DATA EXCERPTS:
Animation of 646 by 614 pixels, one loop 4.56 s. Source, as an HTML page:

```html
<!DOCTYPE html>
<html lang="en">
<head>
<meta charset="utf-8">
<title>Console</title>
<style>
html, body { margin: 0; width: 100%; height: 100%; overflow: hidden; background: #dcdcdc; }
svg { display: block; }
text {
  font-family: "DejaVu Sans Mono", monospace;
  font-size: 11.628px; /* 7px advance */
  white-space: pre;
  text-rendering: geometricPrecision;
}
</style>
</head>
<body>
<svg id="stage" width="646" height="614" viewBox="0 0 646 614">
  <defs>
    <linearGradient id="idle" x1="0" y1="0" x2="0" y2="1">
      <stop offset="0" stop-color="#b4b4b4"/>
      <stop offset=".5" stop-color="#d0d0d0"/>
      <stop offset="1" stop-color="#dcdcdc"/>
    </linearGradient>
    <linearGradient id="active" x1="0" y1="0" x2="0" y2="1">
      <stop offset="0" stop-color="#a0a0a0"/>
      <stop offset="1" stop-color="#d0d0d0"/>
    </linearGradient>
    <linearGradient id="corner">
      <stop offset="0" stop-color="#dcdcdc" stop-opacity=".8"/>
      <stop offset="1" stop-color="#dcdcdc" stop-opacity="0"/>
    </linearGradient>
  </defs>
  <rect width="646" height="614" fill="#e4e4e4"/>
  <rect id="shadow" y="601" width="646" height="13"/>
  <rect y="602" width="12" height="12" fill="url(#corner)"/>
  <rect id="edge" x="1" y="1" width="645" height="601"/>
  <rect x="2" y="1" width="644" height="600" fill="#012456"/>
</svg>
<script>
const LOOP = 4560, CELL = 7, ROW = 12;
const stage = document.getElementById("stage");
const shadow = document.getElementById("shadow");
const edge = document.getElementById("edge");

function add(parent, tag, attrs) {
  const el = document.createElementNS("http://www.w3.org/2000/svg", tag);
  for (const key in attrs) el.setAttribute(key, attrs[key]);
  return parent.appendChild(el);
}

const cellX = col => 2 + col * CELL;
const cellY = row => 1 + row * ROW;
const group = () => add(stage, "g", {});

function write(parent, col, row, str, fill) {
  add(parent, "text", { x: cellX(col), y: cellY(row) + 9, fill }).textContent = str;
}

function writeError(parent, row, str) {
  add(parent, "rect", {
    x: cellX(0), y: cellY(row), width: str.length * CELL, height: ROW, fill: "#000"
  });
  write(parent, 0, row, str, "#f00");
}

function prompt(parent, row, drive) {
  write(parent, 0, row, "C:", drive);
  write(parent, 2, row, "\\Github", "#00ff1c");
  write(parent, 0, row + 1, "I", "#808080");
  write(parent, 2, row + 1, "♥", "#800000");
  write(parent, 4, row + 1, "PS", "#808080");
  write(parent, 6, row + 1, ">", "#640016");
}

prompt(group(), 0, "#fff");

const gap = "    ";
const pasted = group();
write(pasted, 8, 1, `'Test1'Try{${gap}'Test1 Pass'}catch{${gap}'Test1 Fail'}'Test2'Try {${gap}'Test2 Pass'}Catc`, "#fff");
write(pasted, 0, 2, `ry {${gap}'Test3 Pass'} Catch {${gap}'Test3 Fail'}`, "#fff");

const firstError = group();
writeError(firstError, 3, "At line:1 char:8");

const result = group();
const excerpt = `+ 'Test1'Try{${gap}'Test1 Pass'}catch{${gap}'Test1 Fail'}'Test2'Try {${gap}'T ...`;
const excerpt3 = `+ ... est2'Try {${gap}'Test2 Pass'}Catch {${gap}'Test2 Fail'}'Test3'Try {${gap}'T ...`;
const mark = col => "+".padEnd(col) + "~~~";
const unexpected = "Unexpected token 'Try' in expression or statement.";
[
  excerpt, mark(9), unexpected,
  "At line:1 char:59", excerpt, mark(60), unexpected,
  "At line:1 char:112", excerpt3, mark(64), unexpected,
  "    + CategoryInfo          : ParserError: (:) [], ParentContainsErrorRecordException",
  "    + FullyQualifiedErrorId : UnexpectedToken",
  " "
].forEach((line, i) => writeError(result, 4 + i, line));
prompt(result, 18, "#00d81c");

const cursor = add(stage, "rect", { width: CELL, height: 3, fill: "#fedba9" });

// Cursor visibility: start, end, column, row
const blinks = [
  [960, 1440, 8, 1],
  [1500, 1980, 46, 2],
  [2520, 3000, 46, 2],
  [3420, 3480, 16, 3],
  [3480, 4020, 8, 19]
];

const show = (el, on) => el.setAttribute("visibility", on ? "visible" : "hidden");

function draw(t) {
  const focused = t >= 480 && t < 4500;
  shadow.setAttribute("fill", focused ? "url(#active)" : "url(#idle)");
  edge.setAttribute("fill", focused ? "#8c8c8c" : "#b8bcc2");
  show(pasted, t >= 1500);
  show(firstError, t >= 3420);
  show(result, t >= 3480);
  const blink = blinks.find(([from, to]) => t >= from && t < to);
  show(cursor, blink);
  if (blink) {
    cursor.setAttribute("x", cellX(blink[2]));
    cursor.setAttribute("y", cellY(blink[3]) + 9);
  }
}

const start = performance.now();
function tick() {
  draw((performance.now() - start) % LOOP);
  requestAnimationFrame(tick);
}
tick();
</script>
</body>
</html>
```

...

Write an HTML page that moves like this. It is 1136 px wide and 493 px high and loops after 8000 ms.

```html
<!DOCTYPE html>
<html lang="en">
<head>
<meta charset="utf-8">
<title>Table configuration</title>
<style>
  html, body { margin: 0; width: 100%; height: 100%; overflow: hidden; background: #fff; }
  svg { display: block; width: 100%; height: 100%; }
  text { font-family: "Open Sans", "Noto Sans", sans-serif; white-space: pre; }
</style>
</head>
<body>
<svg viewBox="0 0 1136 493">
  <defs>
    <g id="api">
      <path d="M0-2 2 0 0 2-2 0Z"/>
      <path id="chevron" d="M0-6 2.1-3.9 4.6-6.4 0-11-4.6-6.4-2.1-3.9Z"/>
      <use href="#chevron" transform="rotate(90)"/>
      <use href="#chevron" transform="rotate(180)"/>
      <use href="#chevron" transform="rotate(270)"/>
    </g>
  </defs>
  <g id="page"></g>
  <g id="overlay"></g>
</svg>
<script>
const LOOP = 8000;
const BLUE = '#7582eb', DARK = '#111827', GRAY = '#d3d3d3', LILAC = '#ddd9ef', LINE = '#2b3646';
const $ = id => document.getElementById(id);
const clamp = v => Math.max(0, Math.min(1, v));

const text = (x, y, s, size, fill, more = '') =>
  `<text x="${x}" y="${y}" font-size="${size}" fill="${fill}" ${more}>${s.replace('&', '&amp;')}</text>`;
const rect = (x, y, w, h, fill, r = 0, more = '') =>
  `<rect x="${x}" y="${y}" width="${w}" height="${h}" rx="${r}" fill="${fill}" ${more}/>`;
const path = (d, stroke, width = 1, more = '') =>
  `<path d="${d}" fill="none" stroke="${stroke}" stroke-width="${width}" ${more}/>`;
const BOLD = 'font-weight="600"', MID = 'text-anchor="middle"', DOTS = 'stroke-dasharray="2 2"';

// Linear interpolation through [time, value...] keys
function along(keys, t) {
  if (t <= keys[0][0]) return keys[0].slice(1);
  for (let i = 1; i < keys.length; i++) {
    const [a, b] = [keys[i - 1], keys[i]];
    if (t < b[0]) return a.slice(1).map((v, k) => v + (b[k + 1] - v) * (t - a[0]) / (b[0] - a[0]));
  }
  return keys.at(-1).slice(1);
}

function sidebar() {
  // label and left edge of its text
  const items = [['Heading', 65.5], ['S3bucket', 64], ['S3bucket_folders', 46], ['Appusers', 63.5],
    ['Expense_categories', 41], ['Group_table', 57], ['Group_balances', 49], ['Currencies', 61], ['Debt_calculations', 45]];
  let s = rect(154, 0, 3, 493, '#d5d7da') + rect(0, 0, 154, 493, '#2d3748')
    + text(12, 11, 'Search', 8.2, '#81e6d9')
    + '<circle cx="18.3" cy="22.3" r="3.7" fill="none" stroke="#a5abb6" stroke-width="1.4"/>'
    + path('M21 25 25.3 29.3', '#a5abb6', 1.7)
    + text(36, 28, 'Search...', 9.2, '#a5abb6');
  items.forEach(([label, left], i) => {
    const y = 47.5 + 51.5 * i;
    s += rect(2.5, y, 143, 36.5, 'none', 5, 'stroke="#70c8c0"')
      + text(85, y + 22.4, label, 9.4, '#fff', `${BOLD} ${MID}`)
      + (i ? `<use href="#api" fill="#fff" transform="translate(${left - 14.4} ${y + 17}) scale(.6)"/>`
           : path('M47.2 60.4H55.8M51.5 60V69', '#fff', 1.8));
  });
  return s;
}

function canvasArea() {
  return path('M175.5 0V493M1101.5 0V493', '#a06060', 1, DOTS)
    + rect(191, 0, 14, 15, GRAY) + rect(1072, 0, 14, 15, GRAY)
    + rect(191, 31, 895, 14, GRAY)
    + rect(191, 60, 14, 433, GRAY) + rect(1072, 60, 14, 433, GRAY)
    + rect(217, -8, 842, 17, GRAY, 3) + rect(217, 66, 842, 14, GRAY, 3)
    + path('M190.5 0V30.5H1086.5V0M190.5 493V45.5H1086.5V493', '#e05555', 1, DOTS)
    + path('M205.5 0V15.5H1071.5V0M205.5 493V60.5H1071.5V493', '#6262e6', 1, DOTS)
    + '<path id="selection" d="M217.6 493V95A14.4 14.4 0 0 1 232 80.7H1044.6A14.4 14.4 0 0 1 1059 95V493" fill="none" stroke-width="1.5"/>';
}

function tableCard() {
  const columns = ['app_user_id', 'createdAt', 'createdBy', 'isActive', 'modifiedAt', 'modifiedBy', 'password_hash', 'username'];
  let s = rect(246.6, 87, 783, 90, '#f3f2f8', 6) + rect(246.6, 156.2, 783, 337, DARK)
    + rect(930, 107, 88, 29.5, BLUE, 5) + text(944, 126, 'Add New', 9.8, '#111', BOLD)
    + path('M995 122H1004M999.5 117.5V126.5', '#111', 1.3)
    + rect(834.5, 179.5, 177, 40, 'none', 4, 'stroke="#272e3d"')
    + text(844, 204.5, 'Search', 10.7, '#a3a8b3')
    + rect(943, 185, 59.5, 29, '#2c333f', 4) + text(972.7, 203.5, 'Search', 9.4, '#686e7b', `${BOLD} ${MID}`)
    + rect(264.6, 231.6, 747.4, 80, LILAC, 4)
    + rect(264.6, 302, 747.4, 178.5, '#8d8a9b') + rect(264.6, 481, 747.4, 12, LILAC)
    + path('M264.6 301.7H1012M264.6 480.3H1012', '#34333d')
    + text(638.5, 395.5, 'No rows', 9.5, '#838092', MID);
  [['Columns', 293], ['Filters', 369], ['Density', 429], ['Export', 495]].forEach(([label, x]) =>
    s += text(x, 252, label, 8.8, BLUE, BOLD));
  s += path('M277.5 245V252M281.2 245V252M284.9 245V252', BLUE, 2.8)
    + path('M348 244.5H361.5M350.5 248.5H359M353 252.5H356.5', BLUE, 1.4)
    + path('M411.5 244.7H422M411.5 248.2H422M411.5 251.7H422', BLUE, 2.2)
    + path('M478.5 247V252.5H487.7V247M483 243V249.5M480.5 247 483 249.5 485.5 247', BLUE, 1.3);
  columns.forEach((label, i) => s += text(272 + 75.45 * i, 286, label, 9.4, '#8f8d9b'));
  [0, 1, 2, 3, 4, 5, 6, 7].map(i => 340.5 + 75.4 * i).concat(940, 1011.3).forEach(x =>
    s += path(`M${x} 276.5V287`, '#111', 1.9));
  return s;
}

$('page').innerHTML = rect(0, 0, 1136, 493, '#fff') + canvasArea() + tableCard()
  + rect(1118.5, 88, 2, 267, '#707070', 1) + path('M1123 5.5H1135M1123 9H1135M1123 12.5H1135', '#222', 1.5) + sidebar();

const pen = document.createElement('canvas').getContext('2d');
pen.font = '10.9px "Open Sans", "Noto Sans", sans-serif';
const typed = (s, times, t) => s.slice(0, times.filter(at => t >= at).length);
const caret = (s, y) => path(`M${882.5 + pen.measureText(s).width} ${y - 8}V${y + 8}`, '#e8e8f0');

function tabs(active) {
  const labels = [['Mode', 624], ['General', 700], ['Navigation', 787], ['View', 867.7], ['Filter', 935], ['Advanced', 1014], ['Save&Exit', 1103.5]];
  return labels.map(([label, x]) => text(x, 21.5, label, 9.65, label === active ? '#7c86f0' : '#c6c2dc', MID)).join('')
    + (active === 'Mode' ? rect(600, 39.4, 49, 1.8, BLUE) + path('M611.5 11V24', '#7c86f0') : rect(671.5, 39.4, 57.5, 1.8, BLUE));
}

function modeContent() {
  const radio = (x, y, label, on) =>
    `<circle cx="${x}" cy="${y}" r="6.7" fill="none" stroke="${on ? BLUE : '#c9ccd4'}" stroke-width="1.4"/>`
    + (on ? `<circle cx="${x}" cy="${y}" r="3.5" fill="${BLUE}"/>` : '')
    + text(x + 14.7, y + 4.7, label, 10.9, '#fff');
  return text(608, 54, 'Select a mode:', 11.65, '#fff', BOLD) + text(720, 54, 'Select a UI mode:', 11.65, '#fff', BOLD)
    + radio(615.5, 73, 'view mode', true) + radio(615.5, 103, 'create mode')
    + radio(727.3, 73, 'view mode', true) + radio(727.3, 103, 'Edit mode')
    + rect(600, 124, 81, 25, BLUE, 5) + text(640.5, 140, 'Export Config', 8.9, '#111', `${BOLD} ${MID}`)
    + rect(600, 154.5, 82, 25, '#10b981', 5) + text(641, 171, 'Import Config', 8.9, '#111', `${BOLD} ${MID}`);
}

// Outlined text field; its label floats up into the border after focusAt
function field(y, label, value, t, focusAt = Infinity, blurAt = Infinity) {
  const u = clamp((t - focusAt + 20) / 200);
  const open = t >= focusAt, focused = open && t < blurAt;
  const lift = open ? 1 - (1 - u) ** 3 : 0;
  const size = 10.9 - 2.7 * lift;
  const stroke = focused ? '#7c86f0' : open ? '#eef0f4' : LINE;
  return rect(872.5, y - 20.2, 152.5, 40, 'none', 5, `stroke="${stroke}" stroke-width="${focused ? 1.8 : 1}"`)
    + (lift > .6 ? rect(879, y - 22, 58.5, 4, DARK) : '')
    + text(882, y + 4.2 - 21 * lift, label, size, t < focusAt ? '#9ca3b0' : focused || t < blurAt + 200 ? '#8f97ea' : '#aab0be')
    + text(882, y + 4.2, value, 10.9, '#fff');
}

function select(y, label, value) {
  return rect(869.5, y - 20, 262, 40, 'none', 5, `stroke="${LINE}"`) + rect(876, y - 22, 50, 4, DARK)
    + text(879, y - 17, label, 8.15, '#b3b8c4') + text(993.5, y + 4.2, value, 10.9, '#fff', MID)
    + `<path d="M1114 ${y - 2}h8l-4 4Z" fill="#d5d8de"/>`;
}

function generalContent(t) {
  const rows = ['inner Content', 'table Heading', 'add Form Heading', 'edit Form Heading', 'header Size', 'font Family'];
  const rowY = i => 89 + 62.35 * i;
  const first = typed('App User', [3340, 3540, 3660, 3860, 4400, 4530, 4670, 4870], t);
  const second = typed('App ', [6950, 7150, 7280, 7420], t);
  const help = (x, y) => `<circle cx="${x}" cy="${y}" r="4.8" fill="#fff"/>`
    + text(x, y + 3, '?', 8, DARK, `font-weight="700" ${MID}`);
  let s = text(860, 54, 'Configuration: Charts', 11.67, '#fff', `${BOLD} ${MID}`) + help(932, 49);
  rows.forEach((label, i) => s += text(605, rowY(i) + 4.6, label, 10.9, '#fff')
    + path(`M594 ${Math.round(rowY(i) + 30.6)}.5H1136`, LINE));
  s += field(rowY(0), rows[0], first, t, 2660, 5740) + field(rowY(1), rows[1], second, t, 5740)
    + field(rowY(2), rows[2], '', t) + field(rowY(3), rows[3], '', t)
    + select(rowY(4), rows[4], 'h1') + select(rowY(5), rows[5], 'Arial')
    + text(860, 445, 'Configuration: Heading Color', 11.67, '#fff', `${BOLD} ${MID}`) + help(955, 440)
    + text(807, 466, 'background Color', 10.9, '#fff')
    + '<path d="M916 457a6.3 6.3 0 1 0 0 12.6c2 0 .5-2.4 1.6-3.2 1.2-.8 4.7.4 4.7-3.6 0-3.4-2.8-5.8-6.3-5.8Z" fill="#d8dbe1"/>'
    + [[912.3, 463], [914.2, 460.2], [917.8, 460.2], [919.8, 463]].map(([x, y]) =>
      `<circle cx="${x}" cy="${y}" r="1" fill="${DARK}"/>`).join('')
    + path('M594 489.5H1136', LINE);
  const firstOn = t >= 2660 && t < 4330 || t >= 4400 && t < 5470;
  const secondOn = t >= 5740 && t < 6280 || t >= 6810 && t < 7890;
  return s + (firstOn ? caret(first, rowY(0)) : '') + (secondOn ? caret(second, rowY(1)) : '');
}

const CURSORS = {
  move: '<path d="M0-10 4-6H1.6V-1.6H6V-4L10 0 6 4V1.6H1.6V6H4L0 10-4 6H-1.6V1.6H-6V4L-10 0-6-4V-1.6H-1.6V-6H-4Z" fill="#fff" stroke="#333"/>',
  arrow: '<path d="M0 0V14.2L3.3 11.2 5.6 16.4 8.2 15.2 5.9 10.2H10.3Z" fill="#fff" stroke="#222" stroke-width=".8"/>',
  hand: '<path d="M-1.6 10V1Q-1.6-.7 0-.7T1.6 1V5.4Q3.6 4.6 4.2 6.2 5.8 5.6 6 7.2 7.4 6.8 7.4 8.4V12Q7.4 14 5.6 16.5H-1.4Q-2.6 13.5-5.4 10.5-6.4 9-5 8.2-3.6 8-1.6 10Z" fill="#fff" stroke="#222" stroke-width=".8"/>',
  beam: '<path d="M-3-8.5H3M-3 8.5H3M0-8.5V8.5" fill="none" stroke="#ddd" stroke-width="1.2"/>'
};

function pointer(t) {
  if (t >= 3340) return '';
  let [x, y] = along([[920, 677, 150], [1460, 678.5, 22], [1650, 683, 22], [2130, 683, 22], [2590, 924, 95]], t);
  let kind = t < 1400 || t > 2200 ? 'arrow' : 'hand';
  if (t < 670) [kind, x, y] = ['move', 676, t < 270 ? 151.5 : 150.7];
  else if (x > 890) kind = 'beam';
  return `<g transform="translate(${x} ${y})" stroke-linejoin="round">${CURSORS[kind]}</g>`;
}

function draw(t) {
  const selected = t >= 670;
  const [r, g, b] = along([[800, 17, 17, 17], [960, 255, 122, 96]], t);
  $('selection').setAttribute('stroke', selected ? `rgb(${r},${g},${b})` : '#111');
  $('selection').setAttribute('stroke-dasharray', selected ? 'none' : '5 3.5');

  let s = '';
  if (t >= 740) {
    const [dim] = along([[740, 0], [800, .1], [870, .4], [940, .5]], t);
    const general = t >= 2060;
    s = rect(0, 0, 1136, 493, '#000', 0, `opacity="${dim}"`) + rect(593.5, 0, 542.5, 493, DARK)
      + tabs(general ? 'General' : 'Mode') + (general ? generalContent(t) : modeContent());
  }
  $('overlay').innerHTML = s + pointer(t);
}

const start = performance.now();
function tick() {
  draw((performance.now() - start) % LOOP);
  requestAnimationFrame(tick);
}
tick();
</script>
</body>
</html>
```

WHAT YOU NEED TO DO: The expected result is a copy of each line in the records where "visibility" appears.

YOUR SOLUTION:
// Cursor visibility: start, end, column, row
const show = (el, on) => el.setAttribute("visibility", on ? "visible" : "hidden");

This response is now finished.